The tower has a fine west door with mouldings from around 1300, the crenellated tower has eight bells and it is topped by the tall spire, in fact Wigston Magna’s two spires (the other being St Wistan’s) can be seen for many miles. In the 14th century a clerestory was added to the nave in order to add more light. The nave is large with a colourful painted roof and timbers, there are plenty of ornate decorations scattered throughout this large building, which is so different to nearby St Wistan’s. In the south aisle lies a chapel to St John, there is a piscina in the southern wall of the aisle for the priest to wash his hands before mass.

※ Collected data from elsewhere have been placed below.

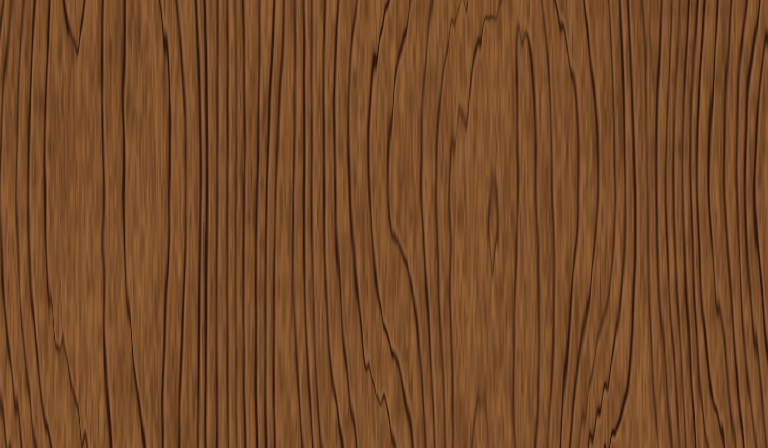
Write a Shadertoy shader that draws this texture.

```glsl
// Brown wood with dark vertical grain lines and fine fibres.
// The lines are contours of a stretched noise field; dividing by its gradient
// keeps their width even, and a pale ridge on the right side embosses them.

const vec3 FIBRE_DARK  = vec3(0.405, 0.250, 0.132);
const vec3 FIBRE_LIGHT = vec3(0.568, 0.374, 0.206);
const vec3 GROOVE      = vec3(0.190, 0.095, 0.050);
const vec3 RIDGE       = vec3(0.600, 0.420, 0.285);

const float LINES_PER_HEIGHT = 27.0;
const float GROOVE_WIDTH = 0.0027;
const float MIN_SLOPE = 9.0;
const float COMB_LENGTH = 0.085;

float hash(vec2 p) {
    return fract(sin(dot(p, vec2(127.1, 311.7))) * 43758.5453);
}

float noise(vec2 p) {
    vec2 cell = floor(p);
    vec2 t = fract(p);
    t = t * t * (3.0 - 2.0 * t);
    float low = mix(hash(cell), hash(cell + vec2(1.0, 0.0)), t.x);
    float high = mix(hash(cell + vec2(0.0, 1.0)), hash(cell + vec2(1.0, 1.0)), t.x);
    return mix(low, high, t.y);
}

// Noise with its own horizontal and vertical frequency, centred on zero
float streaks(vec2 p, float across, float along, float seed) {
    return noise(p * vec2(across, along) + seed) - 0.5;
}

// Growth-ring height: whole numbers are grain lines
float ringField(vec2 p) {
    float rings = p.x * LINES_PER_HEIGHT;
    rings += 8.5 * streaks(p, 3.3, 0.58, 23.7);
    rings += 3.6 * streaks(p, 7.3, 0.95, 17.3);
    rings += 1.3 * streaks(p, 16.0, 1.4, 35.2);
    rings += 0.12 * streaks(p, 11.0, 9.0, 41.9);
    return rings;
}

vec2 ringSlope(vec2 p, float step) {
    vec2 e = vec2(step, 0.0);
    return vec2(ringField(p + e.xy) - ringField(p - e.xy),
                ringField(p + e.yx) - ringField(p - e.yx)) / (2.0 * step);
}

// Slides each fibre along its length, so slanted lines break into strokes
vec2 combFibres(vec2 p) {
    float slide = streaks(p, 120.0, 2.5, 63.1) + 0.6 * streaks(p, 55.0, 2.0, 9.4);
    return p + vec2(0.0, COMB_LENGTH * slide);
}

float bell(float x, float width) {
    float t = x / width;
    return exp(-t * t);
}

vec3 fibreColour(vec2 p) {
    float tone = 0.53;
    tone += 0.82 * streaks(p, 290.0, 19.0, 5.3);
    tone += 0.42 * streaks(p, 150.0, 9.0, 29.1);
    tone += 0.18 * streaks(p, 45.0, 3.0, 47.6);
    tone += 0.22 * streaks(p, 5.0, 1.5, 81.7);
    float pores = smoothstep(0.28, 0.48, streaks(p, 190.0, 13.0, 52.3));
    vec3 wood = mix(FIBRE_DARK, FIBRE_LIGHT, tone);
    return wood * (1.0 - 0.14 * pores);
}

vec3 engraveGrain(vec3 wood, vec2 p, float pixel) {
    vec2 q = combFibres(p);
    float rings = ringField(q);
    float ring = floor(rings + 0.5);
    float shift = 0.4 * (hash(vec2(ring, 3.0)) - 0.5);
    vec2 slope = ringSlope(q, 0.0015);
    float steepness = max(length(slope), MIN_SLOPE);
    float offset = (rings - ring - shift) / steepness;
    float side = offset * slope.x / steepness;

    // Each line has its own depth, fading along its length and at folds
    float depth = mix(0.5, 1.1, hash(vec2(ring, 7.0)));
    depth *= 1.0 + 0.8 * streaks(vec2(ring * 3.1, p.y), 1.0, 3.5, 11.0);
    depth *= 1.0 + 0.5 * streaks(p, 160.0, 14.0, 71.0);
    depth *= mix(0.6, 1.0, smoothstep(3.0, 15.0, abs(slope.x)));

    float width = max(GROOVE_WIDTH, 0.7 * pixel);
    float ridge = bell(side - 2.2 * width, 1.1 * width);
    float halo = bell(offset, 3.2 * width);
    float groove = bell(offset, width);

    vec3 colour = mix(wood, GROOVE, 0.13 * halo * depth);
    colour = mix(colour, RIDGE, 0.55 * ridge * min(depth, 1.0));
    return mix(colour, GROOVE, clamp(groove * depth, 0.0, 1.0));
}

void mainImage(out vec4 fragColor, in vec2 fragCoord) {
    float pixel = 1.0 / iResolution.y;
    vec2 p = fragCoord * pixel;
    vec3 wood = fibreColour(p);
    fragColor = vec4(engraveGrain(wood, p, pixel), 1.0);
}
```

The chancel was restored in 1902-05 when the roof and walls were raised as well as a organ chamber built. The entrance to the chancel is dominated by the late medieval rood screen with its intricate carvings and figures atop makes a dramatic statement of showing the boundary of the parishioners and clergy.
The east end of the chancel (santuary) has a fine stained glass window (from 1904) with an ornate high alter and two colourfal wall mosaics either side. There is so much to see at the church that I could double this desciptive space and still need more room! There are some excellent booklets (very indepth and informative) by Janice Broughton for sale in the church which are well worth a read. The church is in regular use, and open I think for periods of the week and weekend’s when services are held.
Access is good with a small disabled parking area on Newgate behind the church. I do really like this church it is an impressive building inside and out and I would recommend a visit. I could have spent hours in there taking pictures and talking to the wardens, but I had another appointment to keep. My only problem was getting a picture of the whole of the outside of the building as it is surrounded by trees and roads. I am also missing my wide angle lens at the moment due to an accident. So these are the best outside pics I could get. I am looking at returning here in the winter (as with other churches surrounded by trees) to get some better outside pics, and I hope to visit inside again and enjoy the peace and beauty of this lovely church.